In the morning, feed your starter. You will need an active starter that's doubled in size after feeding. I mix 40g of starter with 40ml of water and 40g of flour and leave at 21-25°C for 4-5 hours to double in size.
When your starter reaches its peak, in a bowl of your standing mixer, combine starter, milk and half of the flour. Cover and set aside for 1 hour.
Lightly whisk a large egg in a small bowl. Take out about 2 tablespoon of it and reserve for later. Add the sugar, melted butter, salt and the beaten egg. Using a dough hook attachment, knead on low speed, adding 1 tablespoon of the remaining flour at a time. Once all flour is incorporated, knead for another 3 minutes.
In the meantime, lightly grease a shallow dish. Tip the dough into the bowl and turn once to cover the dough in oil. Cover with a teatowel.
Over the next 3 hours, perform a set of coil folds (or stretch and folds) every 30 minutes (see more details regarding the methods in the text above). After 6 sets of folds, leave the dough to rise for another hour. It should be lively and elastic by now.
Generously grease an ovenproof dish with butter (I used an 18cm (7in) cake tin, to get more of a tear & share bread effect, but you can use a bigger tin for the buns that are just touching).
Prepare your filling. Peel, core and chop a large apple into small cubes. Squeeze half a lemon over the apple cubes and mix to coat. In a small bowl, mix cinnamon and brown sugar.
Scoop the dough out onto a well-floured surface taking care not to knock too much air out. With a rolling pin, roll the dough out into a 40x25cm (16x10in) rectangle. Brush the surface with the reserved egg.
Sprinkle the dough with cinnamon and sugar mixture and use your hands to press it in, so that it sticks to the surface. Then spread the apple cubes all over.
Working from the short side, tightly roll the dough into a log. Use a sharp knife to cut it into 8 equal rounds. Arrange them snuggly (or not, depending on the tin you're using) in the ovenproof dish. If you use a smaller tin, they will rise upwards, if you use a large one, they will spread sideways and slightly upwards.TIP: if you're using a springform cake tin, you may want to thightly wrap some foil around the bottom of your tin. Apples will release juices and sugar will sissolve creating a syrup.
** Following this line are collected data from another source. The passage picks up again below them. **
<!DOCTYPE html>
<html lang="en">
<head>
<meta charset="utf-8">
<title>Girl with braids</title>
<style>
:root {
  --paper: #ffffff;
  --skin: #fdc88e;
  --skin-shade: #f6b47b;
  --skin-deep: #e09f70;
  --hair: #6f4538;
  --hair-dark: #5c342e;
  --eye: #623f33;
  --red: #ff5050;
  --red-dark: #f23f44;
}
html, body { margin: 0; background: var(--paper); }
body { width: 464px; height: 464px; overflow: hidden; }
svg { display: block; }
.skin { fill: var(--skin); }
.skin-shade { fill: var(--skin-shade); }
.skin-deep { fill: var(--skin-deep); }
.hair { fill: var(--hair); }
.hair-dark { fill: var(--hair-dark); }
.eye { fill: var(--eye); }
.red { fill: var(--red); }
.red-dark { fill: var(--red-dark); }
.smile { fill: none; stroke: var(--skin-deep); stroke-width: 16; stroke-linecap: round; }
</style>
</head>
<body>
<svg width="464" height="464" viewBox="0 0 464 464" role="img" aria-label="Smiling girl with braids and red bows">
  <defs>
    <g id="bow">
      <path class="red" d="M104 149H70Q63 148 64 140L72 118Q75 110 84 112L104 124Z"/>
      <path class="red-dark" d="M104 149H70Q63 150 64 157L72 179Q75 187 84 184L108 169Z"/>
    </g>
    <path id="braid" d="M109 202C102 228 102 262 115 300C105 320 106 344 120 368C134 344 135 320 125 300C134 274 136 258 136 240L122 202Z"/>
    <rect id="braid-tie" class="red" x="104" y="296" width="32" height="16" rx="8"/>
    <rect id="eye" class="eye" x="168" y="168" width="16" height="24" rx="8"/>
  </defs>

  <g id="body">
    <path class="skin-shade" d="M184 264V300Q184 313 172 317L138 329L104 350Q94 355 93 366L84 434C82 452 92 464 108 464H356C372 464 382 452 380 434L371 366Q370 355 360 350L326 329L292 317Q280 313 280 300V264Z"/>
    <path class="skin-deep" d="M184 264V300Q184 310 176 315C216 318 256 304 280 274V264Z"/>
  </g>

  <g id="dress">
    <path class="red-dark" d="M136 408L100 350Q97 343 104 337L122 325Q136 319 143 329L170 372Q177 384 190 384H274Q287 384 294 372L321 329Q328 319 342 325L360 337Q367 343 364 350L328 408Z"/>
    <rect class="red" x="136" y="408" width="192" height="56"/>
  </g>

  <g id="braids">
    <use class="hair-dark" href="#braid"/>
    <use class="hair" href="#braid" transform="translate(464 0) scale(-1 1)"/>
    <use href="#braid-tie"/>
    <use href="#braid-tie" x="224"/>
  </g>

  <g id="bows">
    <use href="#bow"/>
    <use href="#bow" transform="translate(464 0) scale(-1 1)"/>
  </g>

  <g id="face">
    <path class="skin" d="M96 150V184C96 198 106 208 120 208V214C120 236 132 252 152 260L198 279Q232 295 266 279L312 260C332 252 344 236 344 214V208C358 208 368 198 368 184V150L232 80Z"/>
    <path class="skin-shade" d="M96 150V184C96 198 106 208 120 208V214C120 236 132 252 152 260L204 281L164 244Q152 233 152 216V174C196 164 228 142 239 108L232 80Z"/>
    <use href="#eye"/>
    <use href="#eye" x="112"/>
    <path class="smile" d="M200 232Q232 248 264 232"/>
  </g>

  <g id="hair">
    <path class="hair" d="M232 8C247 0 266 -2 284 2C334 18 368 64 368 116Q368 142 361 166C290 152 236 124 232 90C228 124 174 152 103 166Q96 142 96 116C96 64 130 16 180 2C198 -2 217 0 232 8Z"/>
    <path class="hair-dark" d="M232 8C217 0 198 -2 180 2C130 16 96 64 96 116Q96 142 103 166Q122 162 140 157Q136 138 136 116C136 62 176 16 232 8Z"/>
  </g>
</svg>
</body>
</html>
Foil ensures the syrup cannot escape and make a mess in your fridge or oven.
Brush the top with 1 tablespoon of melted butter, cover with clingfilm and pop in the fridge to cold-prove overnight.